At issue was that Zimmerlee’s daughter had previously been sexually abused by his wife’s brother, after which Zimmerlee, reportedly previously sober and peaceable, became dissolute. Declaring of the verdict that “no event has occurred for years more horrible than the conviction of this miserable and friendless old German” and that “the crimes of the world drove him to madness,” the Pittsburgh Daily Post implored, “Let not the Commonwealth MURDER an insane man” (December 4, 1848).
Whatever the merits of these claims, that his wife was not allowed similar grief or shown any expressions of sympathy is noteworthy. Zimmerlee’s motion was granted in January 1849, and he was convicted of second-degree murder and sentenced to twelve years in prison on April 28, 1849.
Consider also the gothic tragedy of the several cases of Mary Delaney. Working as a prostitute in the downtown brothel of Mrs. Criswell, Delaney was stabbed by a patron on October 25, 1851. No arrest was made.
Eighteen months later, on April 9, 1853, Jacob Shaw, a prospective patron, was stabbed after a quarrel over a pair of stockings escalated into threats. Before dying, he identified Delaney as his assailant.
After a trial in which she denied stabbing the abusive Shaw, the jury deliberated a remarkable eight days before convicting Delaney of manslaughter and recommending mercy. Her motion for a new trial, which included statements that a man had confessed to the killing, was rejected. Despite the jury’s recommendation, Delaney was sentenced to three years in prison.
After her release, she married and started a family. On June 24, 1859, Delaney was killed by her husband, Richard Jones, who worked as a constable. The murder was particularly brutal; Delaney was shot, then stabbed and badly disfigured. Jones confessed to fellow authorities that he killed his wife after learning she had returned to her previous employment (New York Times, June 28, 1859).
“Although all of the elements of a higher grade were clearly proven” (Pittsburgh Daily Post, October 1, 1884), Jones was convicted of manslaughter and sentenced to six years in prison on February 18, 1860. He was pardoned thirteen months later.

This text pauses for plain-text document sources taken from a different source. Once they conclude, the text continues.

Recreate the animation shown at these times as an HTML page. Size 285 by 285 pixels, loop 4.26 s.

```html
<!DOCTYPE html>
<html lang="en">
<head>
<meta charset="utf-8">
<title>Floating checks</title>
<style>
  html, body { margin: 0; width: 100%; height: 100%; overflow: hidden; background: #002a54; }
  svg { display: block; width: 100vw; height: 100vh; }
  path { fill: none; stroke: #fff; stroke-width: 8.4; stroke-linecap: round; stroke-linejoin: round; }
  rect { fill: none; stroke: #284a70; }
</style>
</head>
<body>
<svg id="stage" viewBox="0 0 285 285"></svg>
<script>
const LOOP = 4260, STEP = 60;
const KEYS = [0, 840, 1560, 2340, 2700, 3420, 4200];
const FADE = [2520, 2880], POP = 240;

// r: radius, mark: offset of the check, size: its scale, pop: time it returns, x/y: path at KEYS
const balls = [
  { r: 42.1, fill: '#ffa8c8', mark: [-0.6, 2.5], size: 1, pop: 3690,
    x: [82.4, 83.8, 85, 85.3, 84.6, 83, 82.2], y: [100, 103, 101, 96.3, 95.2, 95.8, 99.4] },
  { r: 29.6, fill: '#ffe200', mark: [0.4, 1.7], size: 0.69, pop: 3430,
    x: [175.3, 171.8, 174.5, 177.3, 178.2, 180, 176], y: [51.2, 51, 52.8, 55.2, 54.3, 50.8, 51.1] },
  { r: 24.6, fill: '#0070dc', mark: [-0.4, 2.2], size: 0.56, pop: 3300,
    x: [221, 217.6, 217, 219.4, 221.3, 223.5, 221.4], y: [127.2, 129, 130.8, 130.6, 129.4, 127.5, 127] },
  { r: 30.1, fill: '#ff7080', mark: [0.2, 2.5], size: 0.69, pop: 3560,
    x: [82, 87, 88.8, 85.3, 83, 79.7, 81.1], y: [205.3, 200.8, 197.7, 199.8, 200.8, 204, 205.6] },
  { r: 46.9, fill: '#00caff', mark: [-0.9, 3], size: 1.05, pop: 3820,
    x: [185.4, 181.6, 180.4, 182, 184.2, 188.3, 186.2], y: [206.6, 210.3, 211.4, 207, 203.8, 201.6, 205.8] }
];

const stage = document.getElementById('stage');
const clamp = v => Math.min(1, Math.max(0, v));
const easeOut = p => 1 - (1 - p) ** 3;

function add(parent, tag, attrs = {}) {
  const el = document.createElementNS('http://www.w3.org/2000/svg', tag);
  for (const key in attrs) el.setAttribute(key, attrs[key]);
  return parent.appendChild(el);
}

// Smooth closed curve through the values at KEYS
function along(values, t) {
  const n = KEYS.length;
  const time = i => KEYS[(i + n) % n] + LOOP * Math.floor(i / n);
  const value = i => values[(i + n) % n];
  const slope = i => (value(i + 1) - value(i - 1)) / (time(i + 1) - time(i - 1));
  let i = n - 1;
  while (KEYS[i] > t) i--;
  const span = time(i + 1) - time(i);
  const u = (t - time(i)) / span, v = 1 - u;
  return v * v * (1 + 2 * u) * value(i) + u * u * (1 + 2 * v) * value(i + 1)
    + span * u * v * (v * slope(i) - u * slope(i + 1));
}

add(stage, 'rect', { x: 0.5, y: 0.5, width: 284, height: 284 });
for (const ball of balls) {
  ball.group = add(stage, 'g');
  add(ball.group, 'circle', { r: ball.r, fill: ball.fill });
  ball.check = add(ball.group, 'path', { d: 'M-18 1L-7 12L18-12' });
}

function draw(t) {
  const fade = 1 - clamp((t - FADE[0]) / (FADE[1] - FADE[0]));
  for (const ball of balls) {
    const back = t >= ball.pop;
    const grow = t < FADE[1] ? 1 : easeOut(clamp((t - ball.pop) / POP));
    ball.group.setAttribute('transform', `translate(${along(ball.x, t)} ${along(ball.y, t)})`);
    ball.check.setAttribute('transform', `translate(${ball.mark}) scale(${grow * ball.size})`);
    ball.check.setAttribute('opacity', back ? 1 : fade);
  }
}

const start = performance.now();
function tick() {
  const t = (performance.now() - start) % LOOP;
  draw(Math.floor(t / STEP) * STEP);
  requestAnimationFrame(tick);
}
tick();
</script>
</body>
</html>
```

At the time of his release, the Pittsburgh Post-Gazette noted “the murder was most deliberate and terrible, but owing to the character of the victim, and the peculiar circumstances surrounding the case, Jones had many sympathizers and no one we think will be disposed to grumble at his release” (March 19, 1861).
A final example of the way in which the worst abuses of men are mitigated by the character attributed to their wives involved the murder of Isabella Campbell by her husband, Thomas, on November 7, 1869. The Campbells, a couple of modest means with one child, had been married for several years, during which Thomas regularly and severely beat his wife, a fact that was known to neighbors and authorities.
On the evening of her murder, they were drinking in their home with several others. Apparently believing that Isabella was being too friendly with other men, Thomas became violent and beat his wife repeatedly. The result, as the headlines declared, was a “shocking” and “savage” murder of “unparalleled fiendishness.”
After being arrested, Campbell denied any responsibility, claiming his wife fell down a flight of stairs while running away after he caught her with two other men. He maintained the same story throughout the case, though multiple witnesses testified to hearing, but not seeing, Campbell beat his wife over a lengthy period of time. They did nothing to intervene.
At trial, Campbell was convicted of second-degree murder, a verdict “that occasioned universal surprise in this locality. The gallows has clearly been cheated of its dues in this case. The prisoner deserved the rope as richly as any man who ever stained his hands with the blood of his fellow being, and an outraged public deeply regret that any twelve men could be found so insensitive to evidence, or so ignorant of the law, as to bring in so mild a verdict” (Pittsburgh Weekly Gazette, January 13, 1870).